[MATERIAL SHOWN Boundary: Start]

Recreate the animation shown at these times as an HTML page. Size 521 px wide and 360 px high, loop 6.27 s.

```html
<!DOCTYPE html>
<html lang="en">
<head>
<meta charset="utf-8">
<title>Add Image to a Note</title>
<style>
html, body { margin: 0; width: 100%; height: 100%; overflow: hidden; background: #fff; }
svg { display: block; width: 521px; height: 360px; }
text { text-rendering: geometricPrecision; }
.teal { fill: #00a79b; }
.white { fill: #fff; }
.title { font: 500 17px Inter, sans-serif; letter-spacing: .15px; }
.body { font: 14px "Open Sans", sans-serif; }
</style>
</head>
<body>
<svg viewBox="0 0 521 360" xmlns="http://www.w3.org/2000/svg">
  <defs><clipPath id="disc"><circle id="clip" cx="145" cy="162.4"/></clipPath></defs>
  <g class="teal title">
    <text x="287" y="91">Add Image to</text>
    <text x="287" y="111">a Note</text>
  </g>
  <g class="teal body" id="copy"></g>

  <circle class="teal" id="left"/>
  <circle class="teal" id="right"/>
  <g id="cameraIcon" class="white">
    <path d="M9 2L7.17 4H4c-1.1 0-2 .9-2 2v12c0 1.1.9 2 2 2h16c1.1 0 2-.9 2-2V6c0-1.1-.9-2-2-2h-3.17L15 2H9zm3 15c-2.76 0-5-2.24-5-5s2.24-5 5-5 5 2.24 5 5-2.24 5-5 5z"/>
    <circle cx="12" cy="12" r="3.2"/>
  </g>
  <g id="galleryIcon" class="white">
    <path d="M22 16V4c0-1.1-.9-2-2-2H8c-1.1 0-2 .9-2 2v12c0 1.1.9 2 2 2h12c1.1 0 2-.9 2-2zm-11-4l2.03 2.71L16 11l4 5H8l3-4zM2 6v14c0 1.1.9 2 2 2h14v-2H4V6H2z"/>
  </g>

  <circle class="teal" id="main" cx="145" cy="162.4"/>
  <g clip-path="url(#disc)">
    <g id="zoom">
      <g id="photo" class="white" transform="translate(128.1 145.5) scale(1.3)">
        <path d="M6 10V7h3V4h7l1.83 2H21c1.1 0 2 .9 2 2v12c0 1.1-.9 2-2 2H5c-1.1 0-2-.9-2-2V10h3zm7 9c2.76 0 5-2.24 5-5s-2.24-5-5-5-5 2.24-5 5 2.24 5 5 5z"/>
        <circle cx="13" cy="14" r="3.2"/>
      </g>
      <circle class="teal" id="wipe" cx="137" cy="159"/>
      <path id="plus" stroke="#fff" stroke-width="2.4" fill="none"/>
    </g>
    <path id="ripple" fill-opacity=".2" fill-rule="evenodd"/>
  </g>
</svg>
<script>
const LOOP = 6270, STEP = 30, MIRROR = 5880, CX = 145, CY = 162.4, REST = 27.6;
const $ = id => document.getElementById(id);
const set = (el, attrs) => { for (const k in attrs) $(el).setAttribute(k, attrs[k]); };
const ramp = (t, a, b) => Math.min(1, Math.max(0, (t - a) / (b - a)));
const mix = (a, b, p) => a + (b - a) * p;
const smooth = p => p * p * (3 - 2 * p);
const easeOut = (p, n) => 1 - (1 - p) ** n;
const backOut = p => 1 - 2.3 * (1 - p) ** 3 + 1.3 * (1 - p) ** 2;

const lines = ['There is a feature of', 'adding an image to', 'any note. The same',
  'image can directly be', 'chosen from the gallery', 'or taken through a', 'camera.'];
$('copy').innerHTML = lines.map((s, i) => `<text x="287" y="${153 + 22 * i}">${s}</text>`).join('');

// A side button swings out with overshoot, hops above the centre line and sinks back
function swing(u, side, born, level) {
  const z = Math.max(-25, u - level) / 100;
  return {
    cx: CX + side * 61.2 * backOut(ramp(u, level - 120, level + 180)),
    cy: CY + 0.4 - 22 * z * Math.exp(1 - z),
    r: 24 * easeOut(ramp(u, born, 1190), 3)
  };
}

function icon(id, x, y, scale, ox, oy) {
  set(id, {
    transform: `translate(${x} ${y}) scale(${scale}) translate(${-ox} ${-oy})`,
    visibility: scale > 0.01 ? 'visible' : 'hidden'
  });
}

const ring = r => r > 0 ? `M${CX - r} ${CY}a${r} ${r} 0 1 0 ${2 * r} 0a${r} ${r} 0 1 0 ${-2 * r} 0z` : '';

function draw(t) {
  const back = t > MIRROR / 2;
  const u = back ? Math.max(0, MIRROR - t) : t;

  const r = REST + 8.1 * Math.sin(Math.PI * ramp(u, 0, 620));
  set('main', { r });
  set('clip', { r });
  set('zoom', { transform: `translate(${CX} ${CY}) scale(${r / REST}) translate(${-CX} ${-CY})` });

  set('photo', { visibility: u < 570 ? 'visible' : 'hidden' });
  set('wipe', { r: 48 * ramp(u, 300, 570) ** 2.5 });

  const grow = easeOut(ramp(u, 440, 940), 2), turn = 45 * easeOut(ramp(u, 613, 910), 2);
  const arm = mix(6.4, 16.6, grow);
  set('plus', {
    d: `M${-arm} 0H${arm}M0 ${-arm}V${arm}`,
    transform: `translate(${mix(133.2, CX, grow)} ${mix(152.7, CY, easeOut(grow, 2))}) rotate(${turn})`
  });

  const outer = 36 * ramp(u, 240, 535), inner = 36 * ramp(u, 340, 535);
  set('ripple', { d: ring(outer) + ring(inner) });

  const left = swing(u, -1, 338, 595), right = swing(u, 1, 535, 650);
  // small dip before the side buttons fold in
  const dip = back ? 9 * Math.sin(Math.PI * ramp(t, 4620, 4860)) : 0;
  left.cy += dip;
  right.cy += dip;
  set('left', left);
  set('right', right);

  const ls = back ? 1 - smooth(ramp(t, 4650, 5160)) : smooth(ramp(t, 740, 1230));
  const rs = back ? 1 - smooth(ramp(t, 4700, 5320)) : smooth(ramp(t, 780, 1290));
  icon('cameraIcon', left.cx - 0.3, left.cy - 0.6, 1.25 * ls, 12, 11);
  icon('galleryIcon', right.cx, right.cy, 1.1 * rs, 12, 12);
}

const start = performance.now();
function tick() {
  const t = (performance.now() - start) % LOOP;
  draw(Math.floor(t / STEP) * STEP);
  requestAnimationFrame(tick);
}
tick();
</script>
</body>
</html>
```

[MATERIAL SHOWN Boundary: End]

#### ACTION ITEM
What is the number of lines above that contain "tick"? Reply with that number only.

#### SOLVED EXERCISE
3